In a time when professional services companies are experiencing growth (especially in “hot” sectors like IT), Mary’s organization was stagnant. Why? She had great people, a solid service offering. What was she doing wrong – or not doing right? How could she seize the opportunities she had to grow?

For Mary, failure, or simply mediocrity, was not acceptable. After floundering by herself for over a year, she knew she needed help. Understanding the value of support from fellow CEOs, she researched every peer group she could find. Mary didn’t want a good teacher. She didn’t want an MBA leading a class. She wanted CEOs who lived and breathed the same pressures and struggles she did and who overcame them to lead with confidence.

Half-Baked Potato
Vistage was a natural fit. Mary’s peers, and her Vistage Chair, helped her clarify her goals – and also identify her pain point. See, Mary was a reader. She tried to learn how to become a good CEO by devouring book after book. One quarter, she’d implement this hot topic. The next, she’d reverse course and try another trend. Nothing worked.

In Everything I Ever Needed to Know I Learned in Vistage, Tim McCarthy recalls some of the best advice he received from renowned executive and entrepreneur David Camiener: “You are the man of the half-baked potato.” McCarthy had a propensity for having a great new idea – all the time. The group helped him learn to “bake [his] potatoes fully” before he threw in the next batch to cook.

This was Mary’s challenge: she was serving up half-baked potatoes. One of her peers recommended a book. Yes, another book! The difference was that Mary could use this one –Traction: Get a Grip on Your Business  by Gino Wickman – as a template for running her business.

Traction focuses on strengthening six key components of leadership and conveys real-world experience. As Wickman writes, it’s not a “silver bullet management book or flavor-of-the-month strategy.” Instead, it provides useful, applicable tips that leaders can use – starting today.

Getting a Grip
Rather than jumping from idea to idea, Mary used Wickman’s guide to gain traction in her business. She learned to put order into the chaos. One example: her weekly meetings – previously disorganized re-hashings of last week’s news – became sharp, focused, and productive.

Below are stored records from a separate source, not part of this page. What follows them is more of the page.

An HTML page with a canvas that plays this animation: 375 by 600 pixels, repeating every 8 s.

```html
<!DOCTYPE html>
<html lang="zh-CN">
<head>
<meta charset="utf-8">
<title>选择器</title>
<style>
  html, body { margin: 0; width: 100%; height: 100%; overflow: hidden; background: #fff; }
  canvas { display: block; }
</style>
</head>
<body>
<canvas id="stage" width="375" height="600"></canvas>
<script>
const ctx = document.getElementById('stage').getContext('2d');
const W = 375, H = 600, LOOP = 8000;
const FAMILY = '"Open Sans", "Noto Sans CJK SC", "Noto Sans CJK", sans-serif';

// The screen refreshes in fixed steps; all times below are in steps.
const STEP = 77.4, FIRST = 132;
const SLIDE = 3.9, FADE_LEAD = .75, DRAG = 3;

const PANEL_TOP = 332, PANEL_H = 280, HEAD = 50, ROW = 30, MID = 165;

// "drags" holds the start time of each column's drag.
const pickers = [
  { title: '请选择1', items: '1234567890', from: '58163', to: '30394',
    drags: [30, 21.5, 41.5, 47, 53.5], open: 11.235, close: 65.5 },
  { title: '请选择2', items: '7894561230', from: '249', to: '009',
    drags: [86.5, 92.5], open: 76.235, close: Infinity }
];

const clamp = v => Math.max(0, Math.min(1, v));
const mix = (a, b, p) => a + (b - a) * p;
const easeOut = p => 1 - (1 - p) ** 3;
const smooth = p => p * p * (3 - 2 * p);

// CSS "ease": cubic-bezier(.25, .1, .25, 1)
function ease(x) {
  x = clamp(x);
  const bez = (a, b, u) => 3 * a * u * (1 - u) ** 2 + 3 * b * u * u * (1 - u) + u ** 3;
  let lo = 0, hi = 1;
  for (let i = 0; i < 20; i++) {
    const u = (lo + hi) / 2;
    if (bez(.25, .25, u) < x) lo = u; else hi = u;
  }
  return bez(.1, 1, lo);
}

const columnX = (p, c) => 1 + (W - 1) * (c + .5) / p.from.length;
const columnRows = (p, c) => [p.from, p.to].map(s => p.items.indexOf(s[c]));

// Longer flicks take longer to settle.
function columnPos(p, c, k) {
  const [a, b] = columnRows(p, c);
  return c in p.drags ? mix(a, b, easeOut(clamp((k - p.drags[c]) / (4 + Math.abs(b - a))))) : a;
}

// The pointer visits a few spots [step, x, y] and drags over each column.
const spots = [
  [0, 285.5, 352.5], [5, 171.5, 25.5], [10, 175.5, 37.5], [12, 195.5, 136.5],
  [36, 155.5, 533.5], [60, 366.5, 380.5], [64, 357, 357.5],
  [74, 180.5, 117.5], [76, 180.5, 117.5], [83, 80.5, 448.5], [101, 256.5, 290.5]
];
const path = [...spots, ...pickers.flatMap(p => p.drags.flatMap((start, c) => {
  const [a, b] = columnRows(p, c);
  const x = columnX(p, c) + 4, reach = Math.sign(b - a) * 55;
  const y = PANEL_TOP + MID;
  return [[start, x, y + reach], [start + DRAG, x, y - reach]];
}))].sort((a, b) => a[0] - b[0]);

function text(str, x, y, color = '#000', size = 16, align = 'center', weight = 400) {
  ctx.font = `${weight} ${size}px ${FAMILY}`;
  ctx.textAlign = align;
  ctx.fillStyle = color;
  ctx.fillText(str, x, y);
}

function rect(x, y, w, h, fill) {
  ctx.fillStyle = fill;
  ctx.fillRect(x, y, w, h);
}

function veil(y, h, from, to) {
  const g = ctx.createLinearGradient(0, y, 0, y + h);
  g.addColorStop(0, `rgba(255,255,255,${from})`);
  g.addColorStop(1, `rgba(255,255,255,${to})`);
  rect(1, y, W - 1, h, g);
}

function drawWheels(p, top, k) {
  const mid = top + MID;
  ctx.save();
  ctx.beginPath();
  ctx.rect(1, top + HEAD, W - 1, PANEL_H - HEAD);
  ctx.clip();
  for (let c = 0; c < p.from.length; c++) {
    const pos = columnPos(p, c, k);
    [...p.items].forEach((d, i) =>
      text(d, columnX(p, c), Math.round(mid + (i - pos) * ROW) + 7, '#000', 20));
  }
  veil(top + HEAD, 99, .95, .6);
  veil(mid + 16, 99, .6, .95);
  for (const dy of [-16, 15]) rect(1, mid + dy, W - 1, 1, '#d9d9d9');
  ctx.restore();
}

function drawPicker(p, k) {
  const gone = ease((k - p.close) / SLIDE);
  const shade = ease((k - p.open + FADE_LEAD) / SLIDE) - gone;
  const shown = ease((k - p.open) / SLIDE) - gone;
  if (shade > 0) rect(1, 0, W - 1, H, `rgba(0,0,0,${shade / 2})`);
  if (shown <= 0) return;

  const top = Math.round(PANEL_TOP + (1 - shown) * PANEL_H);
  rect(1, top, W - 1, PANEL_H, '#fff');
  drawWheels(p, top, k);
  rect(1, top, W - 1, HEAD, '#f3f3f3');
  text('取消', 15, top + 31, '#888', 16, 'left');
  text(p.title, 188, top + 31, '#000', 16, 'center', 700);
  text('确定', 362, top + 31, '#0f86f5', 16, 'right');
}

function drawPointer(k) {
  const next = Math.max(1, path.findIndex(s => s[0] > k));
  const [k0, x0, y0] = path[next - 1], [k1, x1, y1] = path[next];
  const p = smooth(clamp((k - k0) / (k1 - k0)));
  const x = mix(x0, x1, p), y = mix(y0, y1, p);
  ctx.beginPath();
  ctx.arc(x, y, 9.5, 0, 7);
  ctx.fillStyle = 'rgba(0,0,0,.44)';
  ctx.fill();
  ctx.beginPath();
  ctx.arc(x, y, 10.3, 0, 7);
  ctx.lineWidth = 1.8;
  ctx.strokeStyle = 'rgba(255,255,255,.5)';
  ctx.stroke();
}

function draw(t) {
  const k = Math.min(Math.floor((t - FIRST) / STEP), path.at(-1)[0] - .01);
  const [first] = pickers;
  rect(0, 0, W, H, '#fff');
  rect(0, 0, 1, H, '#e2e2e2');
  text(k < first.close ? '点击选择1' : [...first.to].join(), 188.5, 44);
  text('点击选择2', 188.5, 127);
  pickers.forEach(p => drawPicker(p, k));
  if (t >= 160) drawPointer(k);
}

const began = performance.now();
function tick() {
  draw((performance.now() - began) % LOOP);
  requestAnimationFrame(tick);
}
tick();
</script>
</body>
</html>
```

Mary’s newly forged command over the company, and the confidence that comes with it, extends to other areas. After her first year in Vistage, she led the business to its best year yet. The next year, she’s managed to keep that pace. The top and bottom line results are impressive – but more impressive still is Mary.

She’s a real CEO now. Through her story of growth, she brings validity and realism to discussions. Her insights inspire and instruct. Mary’s perspectives and experiences benefit every other member of her peer group as they work to overcome their own challenges and pursue their own goals.

The value of Vistage is that you give as much, and as meaningfully, as you get. Learning how to be a CEO may be a trial by fire, but there is no need to go it alone.

*This name has been changed for confidentiality.